By Grace Jenkins

On April 20, partners and colleagues from around the life sciences sector gathered for an evening of informative lectures at Celebrate Research 2023. Leading medical professionals gave presentations on their research in their respective areas of cardiovascular health, the focus of this year’s event.

Exploring the impact of frailty on patients with interstitial lung disease

By Grace Jenkins

Dr. Alyson Wong is a respirologist based at St. Paul’s Hospital and a Clinical Assistant Professor in UBC’s Department of Medicine, Division of Respiratory Medicine. She is one of the winners of the 2023 Carraresi Foundation Early Career Clinician Investigator Award alongside the BCCSU’s Dr. Britt Dennis.

Celebrate Research

Join us for an informative talk on cardiovascular health with leading medical practitioners from BC's health care sector.

Register now.

Evanna Brennan and Susan Giles: Bringing Action Based Care to Vancouver’s Downtown East Side

By Grace Jenkins

Home-care nurses Evanna Brennan and Susan Giles have been providing life-saving care to people living with HIV/AIDS and significant health issues in Vancouver’s Downtown East Side (DTES) since the 1980s. They saw the beginning of the HIV epidemic and witnessed the drug and overdose crisis develop into what it is today. Throughout it all, they have remained stalwart pillars care and compassion for Vancouver’s most vulnerable population.

Honouring Women in Science at Providence Research

February 11 is the International Day of Women and Girls in Science, an opportunity to celebrate the important contributions from women to science. We asked two Providence Research scientists to share their stories, and the encouragement they have for women and girls interested in entering the field.

Carraresi Foundation - Early Career Clinician Investigator Award Winners Announced

We are pleased to announce the winners of the 2022 Carraresi Foundation-Early Career Clinician Investigator Award.
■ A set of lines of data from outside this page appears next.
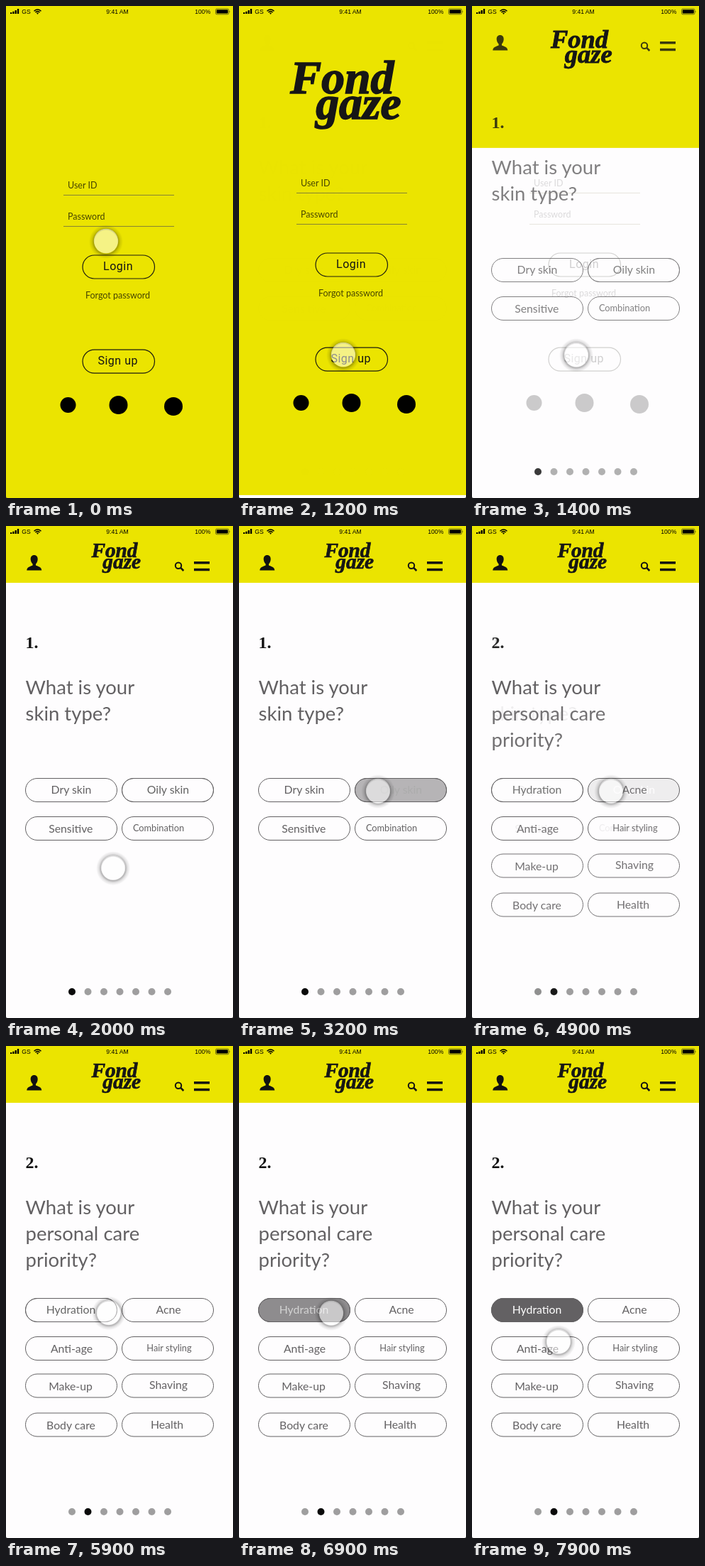
An HTML page for the animation above (8000 ms loop, 320 by 693 pixels).

```html
<!DOCTYPE html>
<html lang="en">
<head>
<meta charset="utf-8">
<title>Skin care onboarding</title>
<style>
  html, body { margin: 0; width: 100%; height: 100%; overflow: hidden; background: #fefdfe; }
  svg { display: block; width: 100%; height: 100%; }
  text { font-family: Lato, "Open Sans", sans-serif; fill: #636163; }
  .question { font-size: 27.5px; }
  .option { font-size: 15.8px; text-anchor: middle; }
  .small { font-size: 12.8px; }
  .box { fill: none; stroke: #636163; stroke-width: 1; }
  .number { font: bold 24px "Liberation Serif", serif; fill: #111; }
  .field { font-size: 12.5px; fill: #000; fill-opacity: .7; }
  .action { font: 16px Roboto, sans-serif; letter-spacing: .5px; text-anchor: middle; fill: #151515; }
  .pill { fill: none; stroke: #1c1c10; stroke-width: 1.2; }
  .rule { stroke: #777440; stroke-width: .9; }
  .status text { font: 8.6px "Liberation Sans", sans-serif; fill: #000; }
  .brand text { font: italic bold 66px "Liberation Serif", serif; fill: #161616;
    stroke: #161616; stroke-width: 1.6px; }
</style>
</head>
<body>
<svg viewBox="0 0 320 693" preserveAspectRatio="none">
  <defs>
    <radialGradient id="shade">
      <stop offset=".66" stop-color="#000" stop-opacity="0"/>
      <stop offset=".72" stop-color="#000" stop-opacity=".3"/>
      <stop offset=".84" stop-color="#000" stop-opacity=".11"/>
      <stop offset="1" stop-color="#000" stop-opacity="0"/>
    </radialGradient>
  </defs>
  <rect width="320" height="693" fill="#fefdfe"/>
  <rect id="panel" width="320" height="693" fill="#ebe400"/>

  <g id="login">
    <text class="field" x="87" y="254">User ID</text>
    <path class="rule" d="M81 263.4H237M81 307.4H237"/>
    <text class="field" x="87" y="298">Password</text>
    <rect class="pill" x="108" y="348" width="101.5" height="33" rx="16.5"/>
    <text class="action" x="158" y="368.6">Login</text>
    <text class="field" x="157.5" y="409.3" text-anchor="middle">Forgot password</text>
    <rect class="pill" x="108" y="481.2" width="101.5" height="33" rx="16.5"/>
    <text class="action" x="157.7" y="502">Sign up</text>
    <circle cx="87.5" cy="559" r="11"/>
    <circle cx="158.5" cy="559" r="13"/>
    <circle cx="236" cy="561" r="13"/>
  </g>

  <g id="quiz">
    <path d="M39.7 41c3.4 0 5.2 2.6 5 6-.2 3-1.2 5.200-2.700 6.400v2.200c3.500 1.600 8 2.200 8.300 6.900H29.300c.3-4.700 4.800-5.300 8.300-6.900v-2.200c-1.500-1.200-2.700-3.400-2.900-6.400-.2-3.400 1.600-6 5-6z" fill="#111"/>
    <circle cx="243" cy="55.700" r="4.200" fill="none" stroke="#111" stroke-width="2"/>
    <path d="M246 58.700L250.300 63" stroke="#111" stroke-width="2.500"/>
    <path d="M265 51.800H287M265 61.500H287" stroke="#111" stroke-width="3.600"/>
    <text class="question" x="27.500" y="237">What is your</text>
    <g id="common"></g>
    <g id="first"></g>
    <g id="second"></g>
    <g id="dots"></g>
  </g>

  <g id="brand" class="brand">
    <text x="2" y="43.500">Fond</text>
    <text x="38" y="80">gaze</text>
  </g>

  <g class="status">
    <path d="M6 9h2.300v2H6zM9.300 7.700h2.300V11H9.300zM12.600 6h2.300v5h-2.300zM15.900 4h2.300v7h-2.300z"/>
    <text x="22.300" y="10.600">GS</text>
    <g fill="none" stroke="#000" stroke-width="1.500">
      <path d="M39.500 7.200Q44.500 2.900 49.500 7.200M41.400 9Q44.500 6.300 47.600 9"/>
    </g>
    <path d="M42.900 10q1.600-1.200 3.200 0l-1.600 1.700z"/>
    <text x="157" y="10.600" text-anchor="middle">9:41 AM</text>
    <text x="266.300" y="10.600">100%</text>
    <rect x="295.500" y="4" width="18.500" height="7.800" rx="1.800" fill="none" stroke="#222" stroke-width=".6"/>
    <rect x="296.700" y="5.200" width="16.100" height="5.400" rx=".8"/>
    <path d="M314.800 6.500q1.400 1.400 0 2.800z"/>
  </g>
  <path d="M0 690.500Q0 693 2.500 693H0zM320 690.500Q320 693 317.500 693H320z" fill="#555"/>

  <g id="pointer">
    <circle cy="1" r="24" fill="url(#shade)"/>
    <circle r="17.200" fill="#fff" fill-opacity=".52"/>
  </g>
</svg>
<script>
const LOOP = 8000;
const $ = id => document.getElementById(id);
const clamp = v => Math.max(0, Math.min(1, v));
const mix = (a, b, p) => a + (b - a) * p;
const span = (t, from, to) => clamp((t - from) / (to - from));
const quartOut = p => 1 - (1 - p) ** 4;
const inOut = p => p * p * (3 - 2 * p);
const grey = v => `rgb(${v},${v},${v})`;

const COLS = [27.5, 163.5];
const ROWS = [355.5, 409.5, 462, 517];
const box = (col, row, extra = '') =>
  `<rect class="box" x="${COLS[col]}" y="${ROWS[row]}" width="129" height="33" rx="16.5" ${extra}/>`;
const option = (label, x, y, extra = '') =>
  `<text class="option ${extra}" x="${x}" y="${y}">${label}</text>`;
const line = (label, y) => `<text class="question" x="27.500" y="${y}">${label}</text>`;
const number = n => `<text class="number" x="27.500" y="172">${n}.</text>`;
const chosen = (id, col) => box(col, 0, `id="${id}" style="fill:#636163"`);

$('common').innerHTML = [0, 1].map(r => box(0, r) + box(1, r)).join('');

$('first').innerHTML = number(1) + line('skin type?', 274) + chosen('oilyFill', 1) +
  option('Dry skin', 92, 377) +
  option('<tspan id="oilyText">Oily skin</tspan>', 228.5, 377) +
  option('Sensitive', 91.3, 432) +
  option('Combination', 215, 430.3, 'small');

$('second').innerHTML = number(2) + line('personal care', 274) + line('priority?', 311) +
  chosen('hydraFill', 0) +
  [2, 3].map(r => box(0, r) + box(1, r)).join('') +
  option('<tspan id="hydraText">Hydration</tspan>', 91.5, 377) +
  option('Acne', 229, 377) +
  option('Anti-age', 92.5, 432) +
  option('Hair styling', 230, 430.3, 'small') +
  option('Make-up', 91, 484.6) +
  option('Shaving', 229, 483.4) +
  option('Body care', 91.5, 539.6) +
  option('Health', 227, 539);

$('dots').innerHTML = Array.from({ length: 7 }, (_, i) =>
  `<circle cx="${93 + i * 22.5}" cy="656" r="5" fill="#9f9e9f"/>`).join('');
const dots = $('dots').children;

// Pointer moves: start, end, x, y
const START = [141, 331];
const MOVES = [
  [50, 900, 147, 491],
  [1850, 2700, 196, 373],
  [5450, 6100, 130, 376],
  [7150, 7900, 122, 416]
];

function pointerAt(t) {
  let [x, y] = START;
  for (const [from, to, nx, ny] of MOVES) {
    const p = inOut(span(t, from, to));
    x = mix(x, nx, p);
    y = mix(y, ny, p);
  }
  return [x, y];
}

function select(name, p) {
  $(name + 'Fill').style.fillOpacity = p;
  $(name + 'Text').style.fill = grey(mix(99, 255, p));
}

function draw(t) {
  const settle = quartOut(span(t, 50, 400));
  const open = quartOut(span(t, 1200, 1800));
  const next = quartOut(span(t, 4550, 5350));

  $('login').setAttribute('transform', `translate(0 ${mix(3, 0, settle)})`);
  $('login').style.opacity = 1 - open;
  $('quiz').style.opacity = open;
  $('panel').setAttribute('height', mix(693, 80, open));

  $('brand').style.opacity = span(t, 50, 600);
  $('brand').setAttribute('transform',
    `translate(${mix(70, 119.5, open)} ${mix(80, 24.5, open)}) scale(${mix(1, .444, open)})`);

  $('first').style.opacity = 1 - next;
  $('second').style.opacity = next;
  select('oily', span(t, 3000, 3430));
  select('hydra', span(t, 6600, 7020));
  dots[0].style.fill = grey(mix(10, 159, next));
  dots[1].style.fill = grey(mix(159, 10, next));

  $('pointer').setAttribute('transform', `translate(${pointerAt(t)})`);
}

const origin = performance.now();
function tick() {
  draw((performance.now() - origin) % LOOP);
  requestAnimationFrame(tick);
}
draw(0);
requestAnimationFrame(tick);
</script>
</body>
</html>
```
As in previous years, we received a good number of inspiring applications, which made the evaluation process challenging.  That said, it validated the high quality of candidates we are fortunate to host and consider for this award.

Road blocks to keep your heart on track
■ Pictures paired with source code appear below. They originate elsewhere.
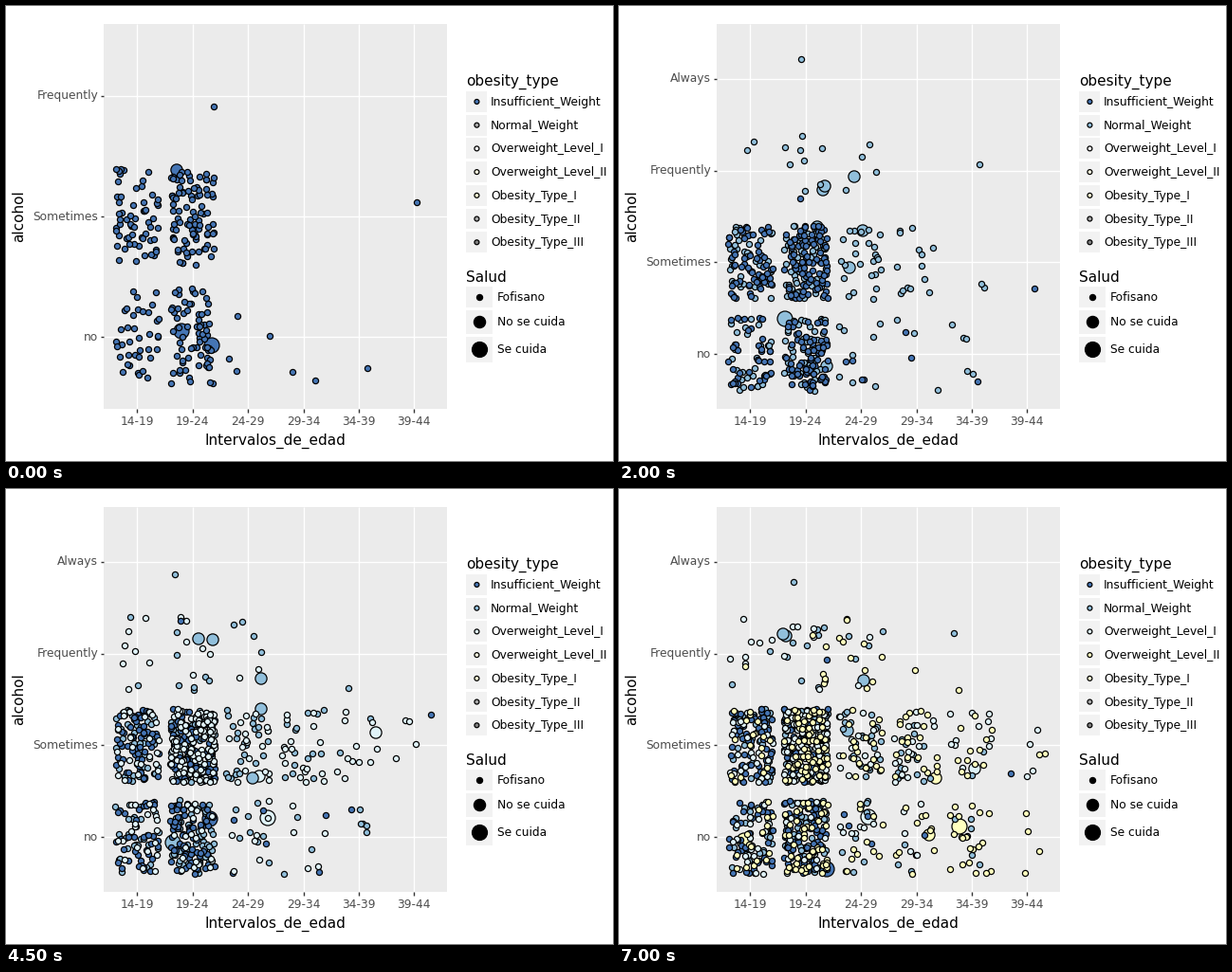
Recreate the animation shown at these times as a matplotlib script. Size 640 px wide and 480 px high, loop 8000 ms.

```python
import numpy as np
import matplotlib.pyplot as plt
from matplotlib.animation import FuncAnimation
from matplotlib.patches import Rectangle

W, H = 640, 480
LEFT, RIGHT, TOP, BOTTOM = 103.36, 465.36, 18.75, 425.25
STEP = (RIGHT - LEFT) / 6.2
K = np.pi ** 0.5          # marker scale in points per size unit
SMALL, MID, BIG = 2, 20 ** 0.5, 6

AGES = [f"{a}-{a + 5}" for a in range(14, 40, 5)]
LEVELS = ["no", "Sometimes", "Frequently", "Always"]
TYPES = ["Insufficient_Weight", "Normal_Weight", "Overweight_Level_I",
         "Overweight_Level_II", "Obesity_Type_I", "Obesity_Type_II",
         "Obesity_Type_III"]
DARK, LIGHT, PALE, YELLOW = FILL = ["#4575b4", "#91bfdb", "#e0f3f8", "#ffffbf"]
UNUSED = ["#4575b4", "#a9a9a9", "#f2f2f2", "#fffde0", "#f2f2d0", "#a9a9a9", "#808080"]

# People per age group, for the levels no, Sometimes and Frequently
COUNTS = {
    LIGHT: [[26, 55, 8, 3, 5, 0], [42, 78, 25, 14, 2, 0], [2, 8, 4, 0, 1, 0]],
    DARK: [[38, 70, 4, 2, 1, 0], [60, 93, 0, 0, 0, 0], [0, 0, 0, 0, 0, 0]],
    PALE: [[20, 20, 7, 5, 0, 0], [26, 124, 17, 18, 11, 4], [7, 6, 2, 0, 0, 0]],
    YELLOW: [[16, 52, 12, 10, 20, 4], [18, 72, 18, 20, 12, 2], [1, 6, 10, 1, 1, 0]],
}

plt.rcParams["font.family"] = "DejaVu Sans"
fig = plt.figure(figsize=(W / 100, H / 100), dpi=100, facecolor="white")
ax = fig.add_axes([0, 0, 1, 1])
ax.set_xlim(0, W)
ax.set_ylim(H, 0)
ax.axis("off")


def box(x0, y0, x1, y1, color):
    ax.add_patch(Rectangle((x0, y0), x1 - x0, y1 - y0, fc=color, lw=0, zorder=0))


def line(xs, ys, color):
    return ax.plot(xs, ys, color=color, lw=1, solid_capstyle="butt", zorder=1)[0]


def text(x, y, s, size=8.8, color="black", **kw):
    return ax.text(x, y, s, fontsize=size, color=color, **kw)


def dots(xs, ys, size, colors):
    area = ((np.asarray(size) + 0.5) * K) ** 2
    return ax.scatter(xs, ys, s=area, c=colors, edgecolors="black",
                      linewidths=0.5 * K, zorder=3)


def age_x(col):
    return LEFT + (col + 0.6) * STEP


def key_y(i):
    return 100.95 + 24.72 * i


def draw_fixed():
    box(LEFT, TOP, RIGHT, BOTTOM, "#ebebeb")
    for col, age in enumerate(AGES):
        x = age_x(col)
        line([x, x], [TOP, BOTTOM], "white")
        line([x, x], [BOTTOM, BOTTOM + 3.8], "#333333")
        text(x, 442, age, color="#4d4d4d", ha="center")
    text(284, 463, "Intervalos_de_edad", 11, ha="center")
    text(18, 222, "alcohol", 11, rotation=90, rotation_mode="anchor", ha="center")

    text(485, 84, "obesity_type", 11)
    for i, name in enumerate(TYPES):
        y = key_y(i)
        box(485, y - 10.9, 507, y + 10.9, "#f2f2f2")
        text(511, y + 4, name)

    text(485, 291, "Salud", 11)
    for name, y, half, size in [("Fofisano", 307.2, 10.9, SMALL),
                                ("No se cuida", 333.2, 12.3, MID),
                                ("Se cuida", 362.3, 13.8, BIG)]:
        box(485, y - half, 513.3, y + half, "#f2f2f2")
        dots([499], [y], [size], ["black"])
        text(517.5, y + 4, name)


def scene(kinds, rows, lone, large):
    """Build one state: jittered groups plus a few lone and large dots."""
    rng = np.random.default_rng(kinds)
    unit = (BOTTOM - TOP) / (rows + 0.2)
    parts = []
    for row in range(rows):
        y = BOTTOM - (row + 0.6) * unit
        parts += [line([LEFT, RIGHT], [y, y], "white"),
                  line([LEFT - 3.8, LEFT], [y, y], "#333333"),
                  text(97, y, LEVELS[row], color="#4d4d4d", ha="right", va="center")]

    colors, sizes, xs, ys = zip(*large)
    parts.append(dots(xs, ys, sizes, colors))
    shown = FILL[:kinds]
    for color, table in COUNTS.items():
        if color not in shown:
            continue
        for row, counts in enumerate(table):
            cols = np.repeat(np.arange(len(AGES)), counts)
            jitter = rng.uniform(-0.4, 0.4, (2, len(cols)))
            parts.append(dots(age_x(cols + jitter[0]),
                              BOTTOM - (row + 0.6 + jitter[1]) * unit, SMALL, color))
    for color, (x, y) in zip([DARK, DARK, LIGHT], lone):
        parts.append(dots([x], [y], SMALL, color))

    n = len(TYPES)
    parts.append(dots([496.4] * n, [key_y(i) for i in range(n)], 1.5,
                      shown + UNUSED[kinds:]))
    return parts


draw_fixed()

scenes = [
    scene(1, 3, [(219, 106), (433, 207)],
          [(DARK, MID, 180, 173), (DARK, BIG, 185, 343), (DARK, BIG, 217, 358)]),
    scene(2, 4, [(191, 203), (438, 298), (192, 56)],
          [(LIGHT, MID, 248, 180), (LIGHT, MID, 215, 194), (LIGHT, MID, 217, 190),
           (LIGHT, MID, 257, 237), (LIGHT, MID, 243, 276), (LIGHT, BIG, 175, 330),
           (LIGHT, MID, 219, 380), (LIGHT, MID, 209, 233), (DARK, BIG, 202, 381)]),
    scene(3, 4, [(184, 139), (448, 238), (178, 90)],
          [(LIGHT, MID, 203, 158), (LIGHT, MID, 218, 159), (LIGHT, MID, 269, 200),
           (LIGHT, MID, 269, 232), (PALE, MID, 390, 257), (PALE, MID, 267, 303),
           (LIGHT, MID, 260, 305), (PALE, BIG, 276, 347), (DARK, BIG, 215, 348),
           (LIGHT, BIG, 176, 373)]),
    scene(4, 4, [(219, 180), (413, 300), (184, 98)],
          [(LIGHT, MID, 176, 155), (LIGHT, MID, 173, 153), (LIGHT, MID, 258, 202),
           (PALE, MID, 375, 295), (YELLOW, MID, 334, 305), (LIGHT, MID, 241, 255),
           (YELLOW, BIG, 359, 356), (YELLOW, MID, 327, 365), (PALE, BIG, 263, 346),
           (DARK, BIG, 219, 401), (YELLOW, BIG, 132, 371)]),
]


def update(i):
    current = (i + 4) // 5    # the first state is short, the others last five steps
    for n, parts in enumerate(scenes):
        for part in parts:
            part.set_visible(n == current)
    return []


anim = FuncAnimation(fig, update, frames=16, interval=500, repeat=True,
                     repeat_delay=0, init_func=lambda: update(0), blit=False)
plt.show()
```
By Grace Jenkins

Atrial fibrillation is a chronic heart condition that gets worse over time. A new study that was released in print today suggests that treating it with surgery first, instead of starting with medicine, can stop the disease from progressing to a more severe stage.

How COVID-19 damages your heart

By Grace Jenkins

A study from the Centre for Heart Lung Innovation at St. Paul’s Hospital characterised the collage of ways COVID-19 damages the heart in a manner unique from other viruses.

Genome BC Data Literacy Series - Indigenous Data Governance

Genome BC is thrilled to present their ongoing series on Data Literacy. This series aims to bring national and international experts together to help deepen our understanding of different data related initiatives, standards, and resources.

The next webinar in the series will be on January 12th and will focus on Indigenous Data Governance.  

SinoNasal Microbiota Transfer (SNMT) Trial to Treat Chronic Rhinosinusitis Underway

A clinical trial, “SinoNasal Microbiota Transfer (SNMT) to treat chronic rhinosinusitis: A randomized, double-blind, placebo-controlled trial,” is currently being conducted.

This trial is being run by Dr. Amin Javer at the St. Paul’s Sinus Centre and Dr. Amee Manges with UBC and the B.C. Centre for Disease Control. Other collaborators on this trial are Dr. Andrew Thamboo and Dr. Joel Singer.

Looking Back on Skunkworks: Hacking Wounds

A unique innovation event designed to tackle the challenges faced by patients and communities when dealing with wounds, both in Canada and around the globe, brought together a diverse group of people to find solutions to this significant health issue.

Long COVID patients show signs of autoimmune disease a year after infection

Blood samples from patients with long COVID who are still suffering from fatigue and shortness of breath after a year show signs of autoimmune disease, according to a study published today (Thursday) in the European Respiratory Journal [1].

Autoimmune disease occurs when the immune system mistakenly attacks healthy parts of the body, instead of defending the body against disease. It causes conditions such as rheumatoid arthritis and lupus.